“Grow old along with me! The best is yet to be, the last of life, for which the first was made. Our times are in his hand who saith, ‘A whole I planned, youth shows but half; Trust God: See all, nor be afraid!
Sonnets From The Portuguese
by Elizabeth Barrett Browning
Beloved, my Beloved, when I think
That thou wast in the world a year ago,
What time I sate alone here in the snow
And saw no footprint, heard the silence sink
No moment at thy voice … but, link by link,
Went counting all my chains, as if that so
They never could fall off at any blow
Struck by thy possible hand … why, thus I drink
Of life’s great cup of wonder! Wonderful,
Never to feel thee thrill the day or night
With personal act or speech,—nor ever cull
Some prescience of thee with the blossoms white
Thou sawest growing! Atheists are as dull,
Who cannot guess God’s presence out of sight.
Elizabeth Barrett Browning wrote one of the most famous sonnets, a poem written in secret to her husband before their elopement and marriage. Their love story an iconic example of the power of love and poetry to transform lives. It is also a powerful of example of a writer writing for herself and the enjoyment it brought to her life.
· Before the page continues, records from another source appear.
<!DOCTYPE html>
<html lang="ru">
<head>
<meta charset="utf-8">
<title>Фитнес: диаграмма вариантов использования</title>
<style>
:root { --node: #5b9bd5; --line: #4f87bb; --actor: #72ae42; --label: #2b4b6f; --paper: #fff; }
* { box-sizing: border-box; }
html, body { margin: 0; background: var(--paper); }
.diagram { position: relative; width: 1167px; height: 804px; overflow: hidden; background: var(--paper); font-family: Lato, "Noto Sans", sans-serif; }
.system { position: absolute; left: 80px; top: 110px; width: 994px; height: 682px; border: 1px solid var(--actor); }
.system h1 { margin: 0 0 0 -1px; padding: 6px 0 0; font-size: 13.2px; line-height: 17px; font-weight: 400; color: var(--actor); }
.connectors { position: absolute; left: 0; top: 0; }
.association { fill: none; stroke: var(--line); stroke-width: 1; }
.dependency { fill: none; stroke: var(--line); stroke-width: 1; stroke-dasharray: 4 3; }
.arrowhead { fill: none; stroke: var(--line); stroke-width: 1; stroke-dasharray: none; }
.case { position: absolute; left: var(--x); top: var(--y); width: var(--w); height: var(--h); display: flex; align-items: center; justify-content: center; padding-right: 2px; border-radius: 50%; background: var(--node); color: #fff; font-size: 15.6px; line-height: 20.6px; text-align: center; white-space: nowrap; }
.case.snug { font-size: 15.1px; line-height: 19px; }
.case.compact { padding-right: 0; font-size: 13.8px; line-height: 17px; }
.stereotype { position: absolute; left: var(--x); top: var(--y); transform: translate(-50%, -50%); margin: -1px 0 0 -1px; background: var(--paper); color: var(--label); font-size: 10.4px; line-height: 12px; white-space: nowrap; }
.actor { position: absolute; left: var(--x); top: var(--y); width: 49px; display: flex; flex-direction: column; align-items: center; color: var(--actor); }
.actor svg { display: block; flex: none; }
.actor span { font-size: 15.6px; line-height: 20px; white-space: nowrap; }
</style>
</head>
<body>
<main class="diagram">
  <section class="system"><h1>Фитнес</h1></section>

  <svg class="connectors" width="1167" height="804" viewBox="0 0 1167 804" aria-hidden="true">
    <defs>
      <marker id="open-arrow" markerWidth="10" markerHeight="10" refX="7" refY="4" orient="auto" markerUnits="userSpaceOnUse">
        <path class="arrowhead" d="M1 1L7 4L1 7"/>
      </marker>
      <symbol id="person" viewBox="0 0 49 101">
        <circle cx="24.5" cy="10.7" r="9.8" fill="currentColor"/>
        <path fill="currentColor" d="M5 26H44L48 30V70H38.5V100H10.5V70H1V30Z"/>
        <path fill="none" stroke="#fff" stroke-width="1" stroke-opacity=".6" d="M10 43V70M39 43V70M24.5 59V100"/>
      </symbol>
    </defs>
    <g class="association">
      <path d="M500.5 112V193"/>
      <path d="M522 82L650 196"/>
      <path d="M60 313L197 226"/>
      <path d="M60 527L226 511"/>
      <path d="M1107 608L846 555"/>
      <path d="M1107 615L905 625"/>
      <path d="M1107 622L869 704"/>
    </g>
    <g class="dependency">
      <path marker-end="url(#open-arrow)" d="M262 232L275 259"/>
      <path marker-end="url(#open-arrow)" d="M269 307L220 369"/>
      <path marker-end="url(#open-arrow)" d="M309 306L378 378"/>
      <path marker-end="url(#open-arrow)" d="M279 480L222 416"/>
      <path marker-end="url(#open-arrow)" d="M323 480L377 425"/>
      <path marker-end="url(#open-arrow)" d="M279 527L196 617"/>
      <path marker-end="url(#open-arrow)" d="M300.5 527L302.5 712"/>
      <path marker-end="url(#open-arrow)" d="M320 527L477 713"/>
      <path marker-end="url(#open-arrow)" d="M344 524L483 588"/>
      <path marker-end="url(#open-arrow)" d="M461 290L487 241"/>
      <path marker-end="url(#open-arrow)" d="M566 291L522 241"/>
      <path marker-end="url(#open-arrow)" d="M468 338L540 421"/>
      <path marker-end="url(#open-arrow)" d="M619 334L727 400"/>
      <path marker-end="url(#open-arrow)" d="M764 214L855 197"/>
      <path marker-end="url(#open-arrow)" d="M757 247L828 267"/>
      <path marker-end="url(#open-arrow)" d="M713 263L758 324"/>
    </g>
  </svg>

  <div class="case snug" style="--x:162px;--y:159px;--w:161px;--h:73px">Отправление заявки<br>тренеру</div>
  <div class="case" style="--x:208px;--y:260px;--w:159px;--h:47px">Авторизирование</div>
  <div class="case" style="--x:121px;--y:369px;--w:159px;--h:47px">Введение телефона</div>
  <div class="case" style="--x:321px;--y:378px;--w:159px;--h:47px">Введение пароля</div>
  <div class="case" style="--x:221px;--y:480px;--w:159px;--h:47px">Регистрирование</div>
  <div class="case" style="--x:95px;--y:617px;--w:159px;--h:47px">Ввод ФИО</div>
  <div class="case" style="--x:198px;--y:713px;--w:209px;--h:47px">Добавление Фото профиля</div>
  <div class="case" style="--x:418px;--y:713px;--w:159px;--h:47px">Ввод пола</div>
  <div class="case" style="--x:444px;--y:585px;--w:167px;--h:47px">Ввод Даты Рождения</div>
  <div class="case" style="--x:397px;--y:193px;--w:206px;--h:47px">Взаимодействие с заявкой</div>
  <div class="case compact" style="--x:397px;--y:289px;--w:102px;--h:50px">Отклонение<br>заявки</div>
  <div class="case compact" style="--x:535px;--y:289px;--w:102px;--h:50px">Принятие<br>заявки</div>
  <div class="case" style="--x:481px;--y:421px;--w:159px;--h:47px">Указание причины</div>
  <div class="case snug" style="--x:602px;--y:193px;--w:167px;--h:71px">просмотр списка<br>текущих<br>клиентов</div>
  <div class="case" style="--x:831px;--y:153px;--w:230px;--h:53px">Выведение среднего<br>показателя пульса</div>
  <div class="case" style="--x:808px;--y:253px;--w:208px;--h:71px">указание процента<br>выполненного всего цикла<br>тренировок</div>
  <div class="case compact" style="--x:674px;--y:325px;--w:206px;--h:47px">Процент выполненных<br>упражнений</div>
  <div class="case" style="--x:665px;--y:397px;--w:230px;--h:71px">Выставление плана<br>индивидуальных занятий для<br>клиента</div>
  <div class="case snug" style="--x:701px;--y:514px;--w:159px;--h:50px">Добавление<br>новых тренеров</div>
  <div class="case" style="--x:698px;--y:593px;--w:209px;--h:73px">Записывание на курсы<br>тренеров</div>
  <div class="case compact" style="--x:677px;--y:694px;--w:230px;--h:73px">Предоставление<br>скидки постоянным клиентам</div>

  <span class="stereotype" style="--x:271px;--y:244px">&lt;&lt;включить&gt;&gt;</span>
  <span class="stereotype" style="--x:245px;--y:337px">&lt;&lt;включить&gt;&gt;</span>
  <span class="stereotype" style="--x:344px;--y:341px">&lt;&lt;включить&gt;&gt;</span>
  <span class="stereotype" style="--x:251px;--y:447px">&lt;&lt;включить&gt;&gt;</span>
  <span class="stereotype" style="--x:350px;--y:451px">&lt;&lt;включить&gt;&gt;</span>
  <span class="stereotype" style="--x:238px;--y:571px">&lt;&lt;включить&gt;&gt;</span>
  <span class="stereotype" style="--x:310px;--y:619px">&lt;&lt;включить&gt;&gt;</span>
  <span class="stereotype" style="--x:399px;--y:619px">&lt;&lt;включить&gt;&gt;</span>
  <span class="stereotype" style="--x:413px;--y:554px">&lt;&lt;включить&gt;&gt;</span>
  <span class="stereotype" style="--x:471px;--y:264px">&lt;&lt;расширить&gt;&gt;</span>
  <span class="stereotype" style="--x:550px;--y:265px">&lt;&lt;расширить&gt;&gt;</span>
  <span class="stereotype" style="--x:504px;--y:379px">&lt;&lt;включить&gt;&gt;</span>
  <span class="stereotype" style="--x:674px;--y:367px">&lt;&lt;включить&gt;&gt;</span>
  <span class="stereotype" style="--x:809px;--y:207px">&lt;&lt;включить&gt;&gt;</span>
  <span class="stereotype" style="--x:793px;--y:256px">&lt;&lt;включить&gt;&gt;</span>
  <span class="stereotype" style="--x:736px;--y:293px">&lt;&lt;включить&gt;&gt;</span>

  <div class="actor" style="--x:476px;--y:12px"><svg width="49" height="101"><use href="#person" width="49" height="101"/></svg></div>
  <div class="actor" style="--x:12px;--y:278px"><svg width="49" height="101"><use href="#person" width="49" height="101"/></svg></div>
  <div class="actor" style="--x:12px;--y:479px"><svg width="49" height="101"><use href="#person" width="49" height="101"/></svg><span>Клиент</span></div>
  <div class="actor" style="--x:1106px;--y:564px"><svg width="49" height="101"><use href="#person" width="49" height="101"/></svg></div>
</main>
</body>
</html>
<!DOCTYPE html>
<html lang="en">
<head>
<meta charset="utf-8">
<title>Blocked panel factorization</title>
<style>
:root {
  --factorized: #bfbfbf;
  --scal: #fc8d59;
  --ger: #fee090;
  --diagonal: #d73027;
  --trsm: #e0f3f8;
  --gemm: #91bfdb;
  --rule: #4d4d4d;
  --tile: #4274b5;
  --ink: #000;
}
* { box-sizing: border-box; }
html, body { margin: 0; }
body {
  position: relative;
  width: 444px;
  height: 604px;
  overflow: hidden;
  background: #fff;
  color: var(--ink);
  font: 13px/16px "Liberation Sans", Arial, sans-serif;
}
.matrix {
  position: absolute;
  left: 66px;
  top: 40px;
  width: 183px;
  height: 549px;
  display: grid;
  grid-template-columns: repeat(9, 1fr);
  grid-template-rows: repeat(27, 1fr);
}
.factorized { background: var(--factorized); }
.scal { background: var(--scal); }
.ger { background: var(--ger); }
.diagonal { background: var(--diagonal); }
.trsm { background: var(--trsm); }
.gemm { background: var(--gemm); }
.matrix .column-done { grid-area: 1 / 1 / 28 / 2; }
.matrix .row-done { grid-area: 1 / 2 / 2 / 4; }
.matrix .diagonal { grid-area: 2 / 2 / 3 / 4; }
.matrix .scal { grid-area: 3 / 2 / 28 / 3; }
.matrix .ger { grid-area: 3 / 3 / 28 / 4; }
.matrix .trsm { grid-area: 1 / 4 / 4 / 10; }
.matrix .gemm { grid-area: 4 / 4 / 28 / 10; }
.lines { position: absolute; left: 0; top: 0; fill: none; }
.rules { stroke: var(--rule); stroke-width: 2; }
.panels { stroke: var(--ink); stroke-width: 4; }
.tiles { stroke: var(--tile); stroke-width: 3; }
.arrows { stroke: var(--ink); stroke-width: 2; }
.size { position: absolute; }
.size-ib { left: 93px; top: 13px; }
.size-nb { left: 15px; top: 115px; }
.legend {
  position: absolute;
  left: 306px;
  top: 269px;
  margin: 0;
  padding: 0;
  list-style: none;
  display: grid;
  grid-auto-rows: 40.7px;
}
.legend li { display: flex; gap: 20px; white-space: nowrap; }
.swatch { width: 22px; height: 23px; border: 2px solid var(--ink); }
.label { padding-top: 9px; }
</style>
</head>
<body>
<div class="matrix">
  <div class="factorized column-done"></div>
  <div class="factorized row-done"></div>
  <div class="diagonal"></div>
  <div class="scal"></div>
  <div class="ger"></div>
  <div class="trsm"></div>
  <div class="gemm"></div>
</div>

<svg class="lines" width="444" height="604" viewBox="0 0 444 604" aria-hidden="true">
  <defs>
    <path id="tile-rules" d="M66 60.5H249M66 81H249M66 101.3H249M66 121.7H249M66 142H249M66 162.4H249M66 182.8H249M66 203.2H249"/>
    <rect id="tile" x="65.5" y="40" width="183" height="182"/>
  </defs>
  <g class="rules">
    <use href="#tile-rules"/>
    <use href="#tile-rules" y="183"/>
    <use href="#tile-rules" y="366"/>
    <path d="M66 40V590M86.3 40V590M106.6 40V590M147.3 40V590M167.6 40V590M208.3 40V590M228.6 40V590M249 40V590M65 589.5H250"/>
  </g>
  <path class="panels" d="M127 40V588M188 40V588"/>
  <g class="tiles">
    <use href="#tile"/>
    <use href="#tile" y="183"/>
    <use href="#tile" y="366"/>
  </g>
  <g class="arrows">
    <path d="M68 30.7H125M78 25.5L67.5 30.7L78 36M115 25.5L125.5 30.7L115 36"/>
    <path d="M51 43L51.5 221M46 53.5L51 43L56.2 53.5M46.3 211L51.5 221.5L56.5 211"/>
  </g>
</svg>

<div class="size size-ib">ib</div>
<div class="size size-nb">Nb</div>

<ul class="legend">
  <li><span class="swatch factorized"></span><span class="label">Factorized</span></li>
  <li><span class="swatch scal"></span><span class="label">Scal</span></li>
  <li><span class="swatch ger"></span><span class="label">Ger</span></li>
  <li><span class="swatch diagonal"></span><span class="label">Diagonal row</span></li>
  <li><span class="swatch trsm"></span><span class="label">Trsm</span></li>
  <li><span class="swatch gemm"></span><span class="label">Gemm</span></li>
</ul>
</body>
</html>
Although during her lifetime and well into the 20th Century her husband’s work overshadowed Elizabeth’s in literary circles, if you were to ask someone to quote a Robert Browning poem from memory all but the most astute literary minds would likely come up blank. However, I would fancy a modest bet that almost everyone can complete the first line of one of Elizabeth’s Sonnet’s From The Portuguese, if they hear the title; “How Do I Love Thee.” Elizabeth and Robert met on the basis of her courage to write and publish despite the lack of acceptance of such pursuits by her controlling father. Elizabeth wrote a poem in which she praised work of Robert’s. He returned the favor, sending her a fan letter, telling of his admiration for her work in both poetry and her unique translation of Prometheus Bound. The two proceeded to fall in love through correspondence of a combined more than 500 letters over 2 years, in which Robert slowly helped Elizabeth overcome her reluctance to wed, stemming from her emotional devastation caused by her brother’s tragic death from drowning during a period of Elizabeth’s convalescence seaside to help alleviate the symptoms of lung disease which effected her throughout her life. She blamed herself for her brother’s death through what she felt was her own selfish need for him to be by her side while she was away recuperating and worried what giving her heart to Robert might bring in terms of sorrows as well as joys. Fortunately for both, love prevailed and their marriage proved successful in all facets of their partnership.
As both Elizabeth’s and Robert’s body of work grew and their stature in the literary world became established, she steadfastly maintained her independence. Elizabeth wrote: “I never wrote to please any of you, not even to please my own husband”. Good advice for all writers. Write what pleases you, regardless of whether it is met with ignorance, admonishment or acclaim. Sometimes the best work is written for an audience of one.
by Robert Browning
At the midnight in the silence of the sleep-time,
When you set your fancies free,
Will they pass to where—by death, fools think, imprisoned—
Low he lies who once so loved you, whom you loved so,
Oh to love so, be so loved, yet so mistaken!
What had I on earth to do
With the slothful, with the mawkish, the unmanly?
Like the aimless, helpless, hopeless, did I drivel
One who never turned his back but marched breast forward,
Never doubted clouds would break,
Never dreamed, though right were worsted, wrong would triumph,
Held we fall to rise, are baffled to fight better,
Sleep to wake.
No, at noonday in the bustle of man’s work-time
Greet the unseen with a cheer!
Bid him forward, breast and back as either should be,
“Strive and thrive!” cry “Speed,—fight on, fare ever
There as here!”